Prado’s copy of the Mona Lisa gives up more of her secrets


The work is now fully restored and on view in Spain, and gives fresh insight into the most famous painting in the world.


Crowds gathered to see the Prado's restored copy of the Mona Lisa unveiled in Madrid this week

The Prado’s copy of the Mona Lisa, unveiled in Madrid on 21 February, has produced a series of surprises. Painted in Leonardo’s studio, it was made with high quality materials, suggesting it was an important work, probably a commission. When the copy was begun, the outline of Leonardo’s original composition was traced directly onto the assistant’s panel. The two works were then developed side by side, with the copyist following the master as he worked for years to complete the portrait of Lisa del Giocondo. Although remarkably similar, there are also fascinating differences between Leonardo’s original in the Louvre and the copy in the Prado.

The Art Newspaper revealed in its February issue that the Prado’s version of the Mona Lisa was not, as had been assumed, a later copy by a northern European artist. The dramatic discovery was that the copy had been done in Leonardo’s studio and painted alongside the original (see related story).

Black overpaint added in the late 18th century had obscured the landscape background, and until recently, no one had any idea of what lay hidden beneath. This was revealed by infra-red reflectography, done last summer by the Prado’s technical specialist Ana González Mozo. After further investigations, a full restoration was begun.

The first stage was to remove the old, yellowed varnish from the portrait area, restoring the original tones of the flesh. The next step was to deal with the black overpaint which obscured the landscape. Originally, it had been feared that that black had been applied to disguise damage to the landscape, but fortunately this was not the case. Earlier this year, the overpaint was painstakingly removed with solvents, revealing the Tuscan landscape beneath.

The final work, completed in the past few weeks, was retouching to fill in small paint losses and blend in the colours. The resulting restoration, by Almudena Sánchez, means the portrait now looks much closer to how it left Leonardo’s studio over 500 years ago. It also gives us a much better impression of the early appearance of the Louvre’s version, which is covered in layers of darkened varnish. Because of its importance, the original will not be cleaned by the Louvre in the foreseeable future.


The greatest surprise about the Prado copy is that it was worked on alongside the original, giving us a greater insight into the Louvre’s version. It would have been very unusual for a copyist to have laboriously worked in this way, since copies were normally done from completed pictures.

Two explanations have been proposed to explain why the Prado copy was done alongside Leonardo’s original. Perhaps the copyist wanted to learn how the master worked, and following the development of the composition would have been excellent practice.

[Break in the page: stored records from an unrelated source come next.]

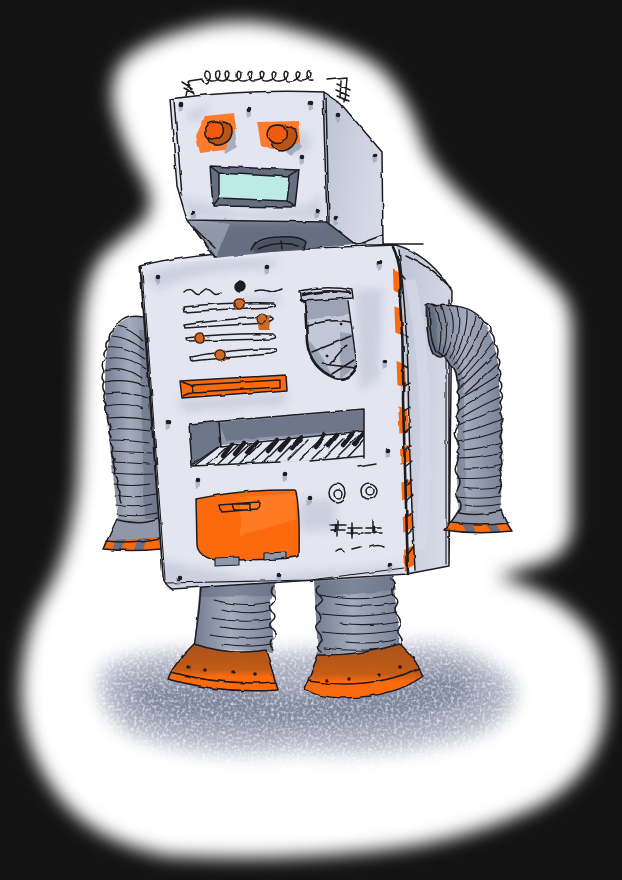
<!DOCTYPE html>
<html lang="en">
<head>
<meta charset="utf-8">
<title>Robot illustration</title>
<style>
:root{--night:#131313;--paper:#fff;--ink:#1d1b20;--steel:#e3e5f0;--shade:#c3c8d8;--grey:#8f97a9;--dark:#666e82;--orange:#fb6a0c;--rust:#b85416;--screen:#bdeae4}
html,body{margin:0;background:var(--night);overflow:hidden}
svg{display:block;width:622px;height:880px}
.ink{fill:none;stroke:var(--ink);stroke-width:1.5;stroke-linecap:round;stroke-linejoin:round}
.fine{stroke-width:1.1}
.bold{stroke-width:2.6}
.steel{fill:var(--steel)}
.shade{fill:var(--shade)}
.grey{fill:var(--grey)}
.dark{fill:var(--dark)}
.orange{fill:var(--orange)}
.rust{fill:var(--rust)}
.screen{fill:var(--screen)}
.paper{fill:var(--paper)}
.solid{fill:var(--ink)}
</style>
</head>
<body>
<svg viewBox="0 0 622 880" role="img" aria-label="Ink and marker drawing of a tin robot">
<defs>
<filter id="glow" x="-10%" y="-10%" width="120%" height="120%"><feGaussianBlur stdDeviation="9"/></filter>
<filter id="soft" x="-20%" y="-20%" width="140%" height="140%"><feGaussianBlur stdDeviation="4"/></filter>
<filter id="wash" x="-20%" y="-40%" width="140%" height="180%">
<feGaussianBlur stdDeviation="10" result="blur"/>
<feTurbulence type="fractalNoise" baseFrequency=".35" numOctaves="2" seed="4"/>
<feColorMatrix values="0 0 0 0 0 0 0 0 0 0 0 0 0 0 0 0 0 0 1.6 .1"/>
<feComposite in="blur" operator="in"/>
</filter>
<filter id="sketch" x="-5%" y="-5%" width="110%" height="110%">
<feTurbulence type="fractalNoise" baseFrequency=".06" numOctaves="2" seed="7" result="n"/>
<feDisplacementMap in="SourceGraphic" in2="n" scale="3" xChannelSelector="R" yChannelSelector="G"/>
</filter>
<linearGradient id="tube"><stop offset="0" stop-color="#737b8f"/><stop offset=".45" stop-color="#a4abbc"/><stop offset="1" stop-color="#7a8296"/></linearGradient>
<linearGradient id="side" x2="1" y2=".4"><stop offset="0" stop-color="#bdc3d4"/><stop offset="1" stop-color="#d6d9e6"/></linearGradient>
<linearGradient id="boot" x2="0" y2="1"><stop offset="0" stop-color="#a8521c"/><stop offset=".55" stop-color="#c35c17"/><stop offset=".7" stop-color="#fb6a0c"/></linearGradient>
<g id="rivet"><path d="M-3 0l5 0l0 6l-4 2z" fill="#9ba3b8" opacity=".7"/><circle r="2.3" class="solid"/></g>
<clipPath id="front-clip"><path d="M140 266L396 245L407 572L166 589Z"/></clipPath>
<clipPath id="stripe-clip"><path d="M392 247L399 250L415 570L405 574Z"/></clipPath>
<clipPath id="keys-clip"><path d="M189 424L364 409L364 458L192 466Z"/></clipPath>
</defs>

<rect width="622" height="880" fill="#131313"/>
<path id="halo" class="paper" filter="url(#glow)" d="M122 62Q145 40 190 29Q245 12 300 32Q355 48 380 68Q408 95 425 150Q445 185 490 222L555 285Q572 302 572 330V525Q570 552 545 562L497 577Q560 592 592 635Q612 670 603 728Q590 780 535 808Q470 838 400 848Q290 862 170 856Q90 842 54 790Q22 745 21 690Q22 630 48 590Q72 545 78 480L82 330Q84 275 106 252L142 222Q157 208 145 182Q122 145 113 105Q110 78 122 62Z"/>

<g id="ground-shadow" filter="url(#wash)">
<path fill="#a9aec0" d="M105 668Q150 645 250 655L430 645Q480 650 510 680Q525 710 480 732Q400 758 300 750Q190 760 125 730Q90 700 105 668Z"/>
<path fill="#7d849b" d="M130 685Q220 672 290 695L420 672Q470 665 478 695Q440 715 390 722Q260 732 180 720Q125 712 130 685Z"/>
</g>

<g id="robot" filter="url(#sketch)">
<g id="legs">
<path fill="url(#tube)" d="M200 584L275 580L270 600L273 652L194 648Z"/>
<path fill="url(#tube)" d="M314 580L393 575L400 652L318 657Z"/>
<path class="dark" opacity=".6" d="M200 584L275 581V596L199 597ZM315 582L393 576L395 590L316 598Z"/>
<path class="ink fine" d="M214 600Q245 608 270 602M222 609Q250 616 271 610M212 618Q245 624 271 619M220 627Q250 632 272 627M210 635Q245 641 272 636M222 644Q250 648 272 644M320 595Q360 603 394 594M335 604Q365 609 396 603M322 614Q360 619 397 612M340 623Q370 627 398 621M322 632Q360 637 399 630M345 642Q375 645 399 639M324 648Q360 653 400 647"/>
<path class="ink" d="M201 586L199 610L194 648M274 586q-6 4-2 8q6 4 0 9q-5 4 0 9q6 4 0 9q-5 4 1 9q5 5-1 9q-4 5 1 10M319 586q-6 4 0 9q6 4-1 9q-5 5 1 9q6 5-1 10q-5 4 1 10q5 5 0 10q-4 5 2 9M391 578q5 4 2 9q-3 5 2 10q5 4 1 9q-3 5 2 10q4 5 1 10q-3 5 1 10q4 5 1 10"/>
</g>
<g id="boots">
<path fill="url(#boot)" d="M194 644Q230 656 266 650L278 690Q220 694 168 679Q172 666 194 644Z"/>
<path fill="url(#boot)" d="M318 655Q360 656 400 644Q416 658 423 676Q395 697 345 698Q315 697 305 689Z"/>
<path class="ink" d="M194 644Q230 656 266 650L278 690Q220 694 168 679Q172 666 194 644ZM171 672Q220 686 276 682M318 655Q360 656 400 644Q416 658 423 676Q395 697 345 698Q315 697 305 689ZM308 681Q370 691 420 668"/>
<g class="solid"><circle cx="188" cy="667" r="1.8"/><circle cx="205" cy="670" r="1.8"/><circle cx="233" cy="672" r="1.8"/><circle cx="255" cy="674" r="1.8"/><circle cx="326" cy="680" r="1.8"/><circle cx="349" cy="679" r="1.8"/><circle cx="379" cy="675" r="1.8"/><circle cx="400" cy="667" r="1.8"/></g>
</g>

<g id="left-arm">
<path fill="url(#tube)" d="M144 317Q120 314 109 340Q103 365 106 410L118 520L159 522L152 400Z"/>
<path class="dark" opacity=".55" d="M139 330L147 330L160 521L145 521Z"/>
<path class="grey" d="M118 519L158 519L161 549Q130 552 103 549Z"/>
<path class="orange" d="M105 541L160 537L161 549Q130 552 103 549Z"/>
<path class="dark" d="M116 540l10-1l-5 11l-9 0zM138 539l9-1l-4 12l-9 0z"/>
<path class="ink fine" d="M118 326Q132 330 143 341M112 336Q128 337 144 350M108 347Q126 345 145 359M106 359Q126 354 146 369M106 370Q125 365 142 378M105 382Q125 378 147 386M106 394Q128 391 148 398M107 406Q130 402 143 409M108 418Q130 416 150 420M109 429Q130 428 150 431M110 440Q130 440 148 443M111 451Q132 452 152 453M112 462Q132 463 150 464M113 473Q134 475 153 474M114 484Q132 487 150 484M115 495Q134 499 156 494M116 505Q135 509 152 504M117 514Q135 518 157 513"/>
<path class="ink" d="M143 317Q128 314 119 323q-4 1-6 8q-4 2-4 9q-5 3-2 10q-5 4-2 10q-5 4-1 11q-4 5 0 11q-3 5 1 11q-3 5 2 11q-3 5 1 11q-2 5 2 11q-3 5 1 11q-2 5 2 11q-3 5 1 11q-2 5 2 11q-2 5 2 11q-2 5 2 11q-1 6 1 11M117 519L103 549Q130 552 161 549M118 520Q140 526 158 519M106 541Q132 544 160 538"/>
</g>

<g id="torso">
<path fill="url(#side)" d="M396 245Q430 255 452 291L449 566L408 574Z"/>
<path class="steel" d="M140 266Q190 252 285 249L396 245L407 573L172 589L163 578Z"/>
<g clip-path="url(#front-clip)" opacity=".75">
<g filter="url(#soft)" class="shade"><path d="M145 275Q200 255 280 260L270 268Q190 270 158 290ZM160 560L250 578L400 565V580L160 592ZM300 500h35v30h-35zM176 400l110-8v12l-100 8zM240 300l40-6v8l-40 8zM355 290l28 0l-5 90l-18 10z"/></g>
</g>
<path d="M410 280Q435 400 420 550" fill="none" stroke="#d9dce9" stroke-width="11" opacity=".6"/>
<path class="ink" d="M140 266Q190 252 285 249L396 245Q430 255 452 291L449 566L407 574L172 589Q164 584 163 577ZM352 244L423 244M163 577L153 430L141 267M405 255Q430 266 451 288M449 300V566"/>
<path class="ink fine" d="M143 272L165 580M166 583L310 580L404 568M446 310V564"/>
<g id="hazard-stripe">
<path class="steel" d="M392 247L399 250L415 570L405 574Z"/>
<g class="orange" clip-path="url(#stripe-clip)"><path d="M390 268l20 10v18l-20-8zM390 305l25 8v26l-25-8zM394 360l25 10v22l-25-8zM394 405l25 8v16l-25 6zM398 450l20-8v16l-20 8zM398 484l20-8v18l-20 8zM400 518l20-8v16l-20 8zM400 552l20-10v18l-20 16z"/></g>
<path class="ink bold" d="M393 247Q403 268 400 300Q404 350 403 400L408 574"/>
<path class="ink" d="M399 250Q406 310 408 370Q409 460 415 570M401 274l4 5M401 333l7 5M403 365l5 3M404 387l6-4M404 411l6-4M405 432l6-5M406 451l5-5M406 466l6-5M407 486l5-6M407 501l6-6M407 518l6-6M408 534l6-6M408 554l6-8"/>
</g>
</g>

<g id="right-arm">
<path class="dark" d="M425 306Q431 302 438 306L447 355Q438 362 431 350Q425 330 425 306Z"/>
<path fill="url(#tube)" d="M434 306Q470 302 485 325Q500 350 499 385Q505 440 500 513L459 513Q455 460 458 400Q459 365 438 352Z"/>
<path class="dark" opacity=".45" d="M440 343Q466 358 464 400L466 512H459Q455 460 458 400Q459 365 438 352Z"/>
<path class="grey" d="M459 510L501 510Q505 522 512 531Q475 535 444 530Q452 522 459 510Z"/>
<path class="orange" d="M451 523Q480 527 508 523L512 531Q475 535 444 530Z"/>
<path class="dark" d="M463 525l10 1l3 7l-10-1zM487 526l9-1l5 7l-9 1z"/>
<path class="ink fine" d="M436 308Q444 330 439 351M441 306Q451 328 443 353M449 306Q459 328 446 355M458 307Q464 330 450 358M467 310Q468 335 453 361M475 315Q472 338 455 365M482 322Q476 345 457 370M488 332Q478 355 458 376M493 342Q478 362 458 383M496 353Q480 369 458 390M498 364Q480 380 465 394M499 375Q480 387 458 400M499 386Q480 395 458 410M501 397Q480 406 462 417M501 408Q480 417 457 425M502 419Q480 428 463 432M502 430Q480 439 457 441M502 442Q480 449 463 450M502 453Q480 459 457 459M502 464Q480 470 464 469M502 475Q480 480 457 478M502 486Q480 490 464 487M501 496Q480 500 458 497M501 504Q480 508 464 505"/>
<path class="ink" d="M425 306Q431 302 438 306M427 307Q426 340 433 354Q441 362 446 354M430 309Q428 333 436 352M434 306Q470 302 484 322q7 3 6 10q6 5 4 12q6 4 3 12q5 5 1 12q5 5 1 12q5 5 1 11q5 5 0 11q5 5 0 11q4 5 0 11q4 5 0 12q4 5 0 11q4 5 0 11q4 5 0 11q4 5 0 11q3 5-1 13M438 352q8 5 12 13q7 5 7 15q4 6 0 12q5 6 0 12q4 6-1 12q4 6 0 12q-4 6 1 12q4 6-1 12q4 6 1 12q-4 6 1 12q4 6 0 12q-3 6 1 12q4 5 0 12M459 510Q452 522 444 530Q475 535 512 531Q505 522 501 510M459 513Q480 517 501 511M451 523Q480 527 508 523"/>
</g>

<g id="front-panel">
<g id="sliders" class="ink">
<path d="M185 292q5-5 9 0t9 0t9 0t9 0M255 291q7-2 13 0t14-2"/>
<path class="steel" d="M183 307Q230 302 274 303Q278 306 270 307Q230 309 184 312ZM184 325Q230 318 272 317Q278 320 268 323Q230 325 185 328ZM186 338Q230 333 272 334Q278 338 270 339Q230 340 187 341ZM191 357Q240 348 276 349Q278 352 270 354Q230 357 192 361Z"/>
<circle class="solid" cx="240" cy="287" r="5"/>
</g>
<g fill="#cf6a27"><circle cx="239" cy="304" r="6"/><path d="M256 315h15l-2 15h-10z"/><circle cx="200" cy="338" r="6"/><circle cx="220" cy="355" r="6"/></g>
<g class="ink fine"><circle cx="239" cy="304" r="5"/><circle cx="262" cy="319" r="5"/><circle cx="200" cy="338" r="5"/><circle cx="220" cy="355" r="5"/></g>
<g id="slot"><path class="orange" d="M180 381L286 375L287 390L182 398Z"/><path class="ink" d="M180 381L286 375L287 390L182 398ZM193 385L280 380L280 387L194 392ZM182 382l11 4M194 391l-10 5"/></g>

<g id="chute">
<path class="shade" d="M300 290L352 290L353 298L348 301L357 366Q352 381 335 378Q308 366 307 342L304 301Z"/>
<path class="grey" opacity=".75" d="M305 301L348 300L349 314L306 320ZM308 340Q320 350 333 378Q308 366 307 342ZM340 332L352 334L356 366L340 378Z"/>
<path class="ink" d="M300 291Q325 285 352 290L353 298L302 301ZM348 301L357 366M307 326Q330 318 350 322M312 352Q330 345 351 336M330 364L346 345M332 374L354 360M322 364L356 368"/>
<path class="ink bold" d="M301 300L305 302L307 342Q310 368 335 378Q350 382 357 366M303 295Q325 289 350 293"/>
<g class="solid"><circle cx="315" cy="323" r="1.5"/><circle cx="341" cy="324" r="1.5"/><circle cx="327" cy="355" r="1.5"/></g>
</g>

<g id="keyboard">
<path class="grey" d="M189 424L364 409L364 458L192 466Z"/>
<path class="dark" d="M219 423L364 410V430L226 440ZM189 424L219 422L221 446L192 465Z" opacity=".8"/>
<g clip-path="url(#keys-clip)">
<path class="steel" d="M192 466L222 444L364 431V460Z"/>
<path class="ink" d="M194 466l26-20M206 466l22-20M217 465l21-20M228 464l22-20M240 463l21-20M252 462l20-19M264 462l20-20M276 461l20-20M288 460l20-20M300 459l20-19M312 459l20-20M324 458l20-20M336 458l20-20M348 457l18-19"/>
<path class="ink" style="stroke-width:4.5" d="M223 456l9-12M235 454l9-11M247 453l9-11M268 451l9-11M280 450l9-11M292 449l9-11M316 447l9-12M328 446l9-11M343 445l9-11M355 444l9-11"/>
</g>
<path class="ink" d="M189 424L364 409V458M189 424L192 466L280 462M219 422L221 446L364 431M192 465L221 445M310 461L364 456M358 467l18-3"/>
</g>

<g id="hatch">
<path class="orange" d="M196 499Q245 489 295 490Q300 500 299 556Q290 560 215 560Q198 556 197 545Z"/>
<path d="M240 497L296 493V520L240 535Z" fill="#ff8a35" opacity=".5"/>
<path class="ink" d="M196 499Q245 489 295 490Q300 500 299 556Q290 560 215 560Q198 556 197 545ZM219 505L258 502Q262 506 257 509L222 512Q217 509 219 505ZM232 504h18v6h-16z"/>
<path class="grey" d="M215 558l24-1v8l-24 1zM264 553l22-1v6l-22 2z"/>
<path class="ink fine" d="M215 558l24-1v8l-24 1zM264 553l22-1v6l-22 2z"/>
</g>

<g id="dials" class="ink">
<ellipse class="steel" cx="337" cy="493" rx="8" ry="9"/><circle cx="338" cy="494" r="4"/><ellipse class="steel" cx="369" cy="491" rx="8" ry="8"/><circle cx="370" cy="491" r="4"/>
<path d="M330 525h15M331 530h14M337 520v16M347 533h16M348 528h14M352 523v15M365 533h17M366 528h15M373 519v15M336 551q5-4 8 0M352 549l8-2M370 547q8-3 14 0"/>
<path class="bold" d="M335 525v6M352 529v5M374 527v6"/>
</g>
</g>

<g id="neck-and-head">
<path class="dark" d="M187 220L326 222L355 244L300 249L214 258Z"/>
<path class="grey" d="M187 219L230 224L216 257L209 246Z"/>
<path d="M252 246Q280 230 306 240L303 250L254 253Z" fill="#4b5263"/>
<path class="ink" d="M186 218L215 257M326 222L356 244M187 221L215 248M251 250Q256 237 280 237Q300 236 306 242L304 249M258 249Q280 240 298 246M281 241l1 8"/>
<path fill="url(#side)" d="M323 92L341 104L382 152L383 244L356 244L326 222Z"/>
<path class="steel" d="M170 99Q245 89 323 92L327 222L187 220L177 186Z"/>
<path class="shade" opacity=".65" filter="url(#soft)" d="M181 196L240 212L300 207L322 195V220H190ZM188 112l20-7v8l-18 12zM296 128l16 10l-4 14l-14 2z"/>
<path class="ink" d="M170 99Q245 89 323 92L341 104L382 152L383 244M170 99L177 186L187 220L327 222L323 92M327 222L356 245L383 235M174 101L182 195M326 98L329 222"/>
<g id="antenna" class="ink">
<path d="M186 96L189 81L202 79M182 82l11 7M184 88l11 6M188 82l7 14M327 79L347 77L345 102M341 80L340 98M337 84l13 6M336 90l13 6M337 96l12 5"/>
<path d="M202 80q5 7 8-2q1-7-4-7q-4 7 5 10q8 1 9-7q0-5-4-2q-2 8 6 9q8 0 8-8q-2-4-4 0q0 9 8 8q7-1 7-8q-3-4-4 1q0 8 8 7q7-2 7-8q-3-3-4 1q0 8 8 7q8-1 8-8q-3-4-4 1q0 8 8 7q8-2 8-8q-3-3-4 1q0 8 8 7q8-1 8-8q-3-4-4 1q0 8 8 7q8-2 8-8q-3-3-4 1q0 8 8 7q7-1 7-8q-3-3-4 1q0 7 6 6"/>
</g>
<g id="eyes">
<path class="grey" opacity=".7" d="M222 143l13-14l2 18l-12 7zM284 150l14-20l3 18l-10 8z"/>
<path fill="#ff7c2e" d="M205 116L234 113L236 128L224 150L200 153L196 136ZM257 122L298 121L300 142L280 152L261 145Z"/>
<path class="rust" d="M208 122Q226 116 232 129Q232 144 218 146Q206 144 205 132ZM269 126Q290 120 297 133Q296 148 283 151Q270 146 267 137Z"/>
<ellipse cx="214" cy="130" rx="9" ry="9" fill="#f35a08"/><ellipse cx="277" cy="134" rx="10" ry="9" fill="#f35a08"/>
<path class="ink" d="M205 131Q206 121 216 121Q225 123 223 133Q220 141 211 139Q204 137 205 131M223 122Q232 123 232 132Q231 143 219 145Q210 146 208 139M267 134Q268 125 278 125Q289 126 287 137Q283 145 274 143Q267 141 267 134M287 126Q297 127 297 137Q294 149 283 151Q274 151 271 143"/>
</g>
<g id="mouth">
<path class="dark" d="M210 166L299 170L295 207L213 206Z"/>
<path class="screen" d="M219 173L290 177L287 201L219 198Z"/>
<path class="ink" d="M210 166L299 170L295 207L213 206ZM219 173L290 177L287 201L219 198ZM210 166l9 7M299 170l-9 7M295 207l-8-6M213 206l6-8"/>
</g>
</g>

<g id="rivets">
<use href="#rivet" x="181" y="104"/><use href="#rivet" x="249" y="110"/><use href="#rivet" x="311" y="103"/><use href="#rivet" x="194" y="212"/><use href="#rivet" x="317" y="211"/><use href="#rivet" x="302" y="157"/><use href="#rivet" x="338" y="115"/><use href="#rivet" x="375" y="155"/><use href="#rivet" x="336" y="218"/>
<use href="#rivet" x="158" y="277"/><use href="#rivet" x="267" y="267"/><use href="#rivet" x="380" y="262"/><use href="#rivet" x="385" y="361"/><use href="#rivet" x="168" y="422"/><use href="#rivet" x="285" y="474"/><use href="#rivet" x="388" y="450"/><use href="#rivet" x="179" y="578"/><use href="#rivet" x="279" y="575"/><use href="#rivet" x="390" y="565"/><use href="#rivet" x="310" y="498"/><use href="#rivet" x="198" y="480"/>
</g>
</g>
</svg>
</body>
</html>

But if so, it is surprising that a pupil would have used expensive materials, such as a walnut panel and lapis lazuli blue pigment.

Another suggestion is that Leonardo wanted a studio copy as soon as possible for an important client, and did not realise it would take him so long to complete the original. Using the side-by-side copying method might have seemed quicker, because the studio version would be ready at the same time as the original—whereas making a copy after completion of the final painting would have taken a few more weeks.

Whatever the reason, Leonardo and the unidentified assistant must have worked within a few yards from each other in the studio. Although they began in 1503, the two versions were not completed until 1506—and possibly years later. It was these subtle changes introduced by Leonardo that turned the Mona Lisa into a masterpiece.

Making the copy

Italian panel paintings of the time were normally done on a gesso ground, but the Prado copy is now shown to have been painted on a double layer of lead white and linseed oil, a technique usually adopted by Leonardo on finely-grained woods. This further confirms that the copy is from his studio.

The technical examination revealed that the copy evolved as Leonardo developed the original. After the portrait had initially been traced, the most important changes were to the shape of Lisa’s waist, the position of her fingers and the outline of her head and veil.

The landscape is very close to Leonardo’s design, although there are some differences, so it may not have been done with a tracing. The dimensions of the panels in the Louvre and the Prado are similar, but the copy is slightly wider (57cm, compared with just over 53cm).

Until its public unveiling in Madrid this month, the work was examined mainly by Prado and Louvre specialists. “Scholars will now have the chance to compare the two works,” explained the head of the Prado’s collection, Gabriele Finaldi.

Martin Kemp, from Oxford University, is one of the top Leonardo specialists, and he has not yet seen the restored Prado copy, although he has studied high-quality images. His initial impression, he told The Art Newspaper, is that “the head is very pretty, but speaks of a careful pedantry which only hints at Leonardo’s melting ambiguity”.

Kemp suggests that “the details of the hair and dress are based on close observation of Leonardo, but exhibit a certain niggling exactitude that comes from careful emulation”. The sketchiness of the landscape “seems to speak of a different artist from that responsible for the head.”

The Madrid copy is now on view in the Prado until 13 March. It will then go to the Louvre in Paris, for its exhibition on “Leonardo’s last Masterpiece: The St Anne” (29 March-25 June).